She laughs at the image and sound of a rabbit eating. But then her laughter turns to tears as she tells us her son got so cold and lost two toes from hypothermia. Eventually they released him due to his medical condition. After making her way to South Korea via the Asian Underground Railroad, she tried to send him money a couple times, but each time it was confiscated. Of course, he is being watched. So to prevent further complications, she quit communicating with him. It’s been ten years. She misses him. As she weeps, I can feel her ache. She also has a daughter and husband that she left. She grabs my cookies and munches away her stress.
The news shows Korean President Moon Jae In and North Korean leader Kim Jong Un. She frowns and lays into the Korean president. “It’s all for show,” she says. As I flip through a women’s magazine, there’s another photo of the two together. I close it. I don’t dare ask what she thinks of Kim Jong Un visiting Seoul, another hot topic in the news.
I feel guilty for prying into her past for an interview. I silently pray that she will be reunited with her loved ones. For now, she seems to be doing well, having just opened her second hair salon in Pyeongtaek. (She used to cut hair in North Korea.)
I walk away with a heavy heart. Sad for her but feeling deeply blessed to have my son at home with me, well and alive, along with my daughter and husband. I ask for her business card. I know it’s not her real name. She shows us her real name on her Korean I.D. The last names at least match. I will pray for Mrs. Sohng.
As I tuck my son in bed, pray and kiss him goodnight, my eyes tear over as I think of Mrs. Sohng and all the women who long for a missed child.
May God reunite families. Tell your children you love them. Who knows when the last time is? ♥
Today is Korea's Independence Movement Day, a holiday, in which I had no school so I caught up on writing projects like this blog. They are celebrating 100 years of freedom from Japanese rule and honoring the lives of those who stood up for freedom, giving up their lives in the process. I'm researching one of those people for my next story.

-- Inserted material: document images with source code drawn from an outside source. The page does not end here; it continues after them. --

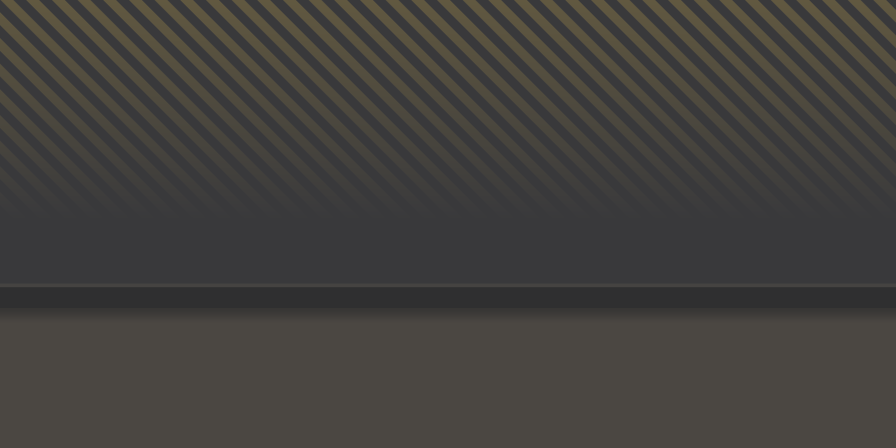
A WebGL 2 fragment shader for this background:

```glsl
#version 300 es
precision highp float;
// Dark panel with golden diagonal stripes that fade out downward,
// closed by a thin light rule and a dark bar that casts a soft shadow
// on a warm grey floor. Lengths are fractions of the canvas height.

#define STRIPE_PERIOD 0.0573   // horizontal spacing of the stripes
#define STRIPE_CENTER 0.0156   // centre of the first stripe at the top edge
#define STRIPE_DUTY   0.5      // share of the period that is filled
#define FADE_DEPTH    0.488    // depth at which the stripes vanish
#define RULE_TOP      0.633
#define BAR_TOP       0.641
#define BAR_BOTTOM    0.6875
#define SHADOW_DEPTH  0.038

uniform vec2 u_resolution;
out vec4 fragColor;

const vec3 PANEL  = vec3(0.225, 0.225, 0.233);
const vec3 STRIPE = vec3(0.380, 0.346, 0.252);
const vec3 RULE   = vec3(0.270, 0.264, 0.255);
const vec3 BAR    = vec3(0.186, 0.185, 0.190);
const vec3 SHADOW = vec3(0.216, 0.211, 0.205);
const vec3 FLOOR  = vec3(0.294, 0.278, 0.259);

// Antialiased step: 0 before the edge, 1 beyond it
float edge(float at, float x, float pixel) {
    return clamp((x - at) / pixel + 0.5, 0.0, 1.0);
}

// Coverage of the 45 degree stripes falling to the right
float stripes(vec2 p, float pixel) {
    float phase = (p.x - p.y - STRIPE_CENTER) / STRIPE_PERIOD;
    float offset = abs(fract(phase + 0.5) - 0.5) * STRIPE_PERIOD;
    float halfWidth = 0.5 * STRIPE_DUTY * STRIPE_PERIOD;
    return 1.0 - edge(halfWidth, offset, 1.5 * pixel);
}

void main() {
    float pixel = 1.0 / u_resolution.y;
    // x to the right, y as depth below the top edge
    vec2 p = vec2(gl_FragCoord.x, u_resolution.y - gl_FragCoord.y) * pixel;

    // Striped panel
    float fade = clamp(1.0 - p.y / FADE_DEPTH, 0.0, 1.0);
    vec3 color = mix(PANEL, STRIPE, stripes(p, pixel) * fade);

    // Light rule and dark bar
    color = mix(color, RULE, edge(RULE_TOP, p.y, pixel));
    color = mix(color, BAR, edge(BAR_TOP, p.y, pixel));

    // Floor with the shadow under the bar
    float lit = smoothstep(0.0, SHADOW_DEPTH, p.y - BAR_BOTTOM);
    color = mix(color, mix(SHADOW, FLOOR, lit), edge(BAR_BOTTOM, p.y, pixel));

    fragColor = vec4(color, 1.0);
}
```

Also, in the wake of this Independence holiday, President Trump held a 2nd summit with North Korea's leader Kim Jong Un. I'm thankful to God that Trump walked away and stood his ground for Kim Jong Un to dismantle ALL nukes, not just the major ones. Plus, I'm horrified over the human rights problem in that country.
Last Friday was Reading Day at my own school. I spoke to our elementary about North Korea and the back story of Rice from Heaven. The students made these balloons and wrote their wishes/prayers for North Korean children. This project was thought up by my friend Laura Baker Mun. I give her all the credit. Believe it or not, students living here on the Korean peninsula don't know about North Korean refugees or how kids are living not more than an hour away from them. It was a big eye opener, and good comments from parents have been trickling in. I think an impact of compassion was instilled in their hearts.
If you or a teacher/librarian would like a visit or Google Hangout Visit, let me know. I enjoyed talking to kids in NY and TX last month for World Read Aloud Day. They, too, had no idea.
It's March. Spring! Happy Writing, all!
Tina M. Cho, children's author
I'm a children's author and freelance writer for the educational market. Welcome!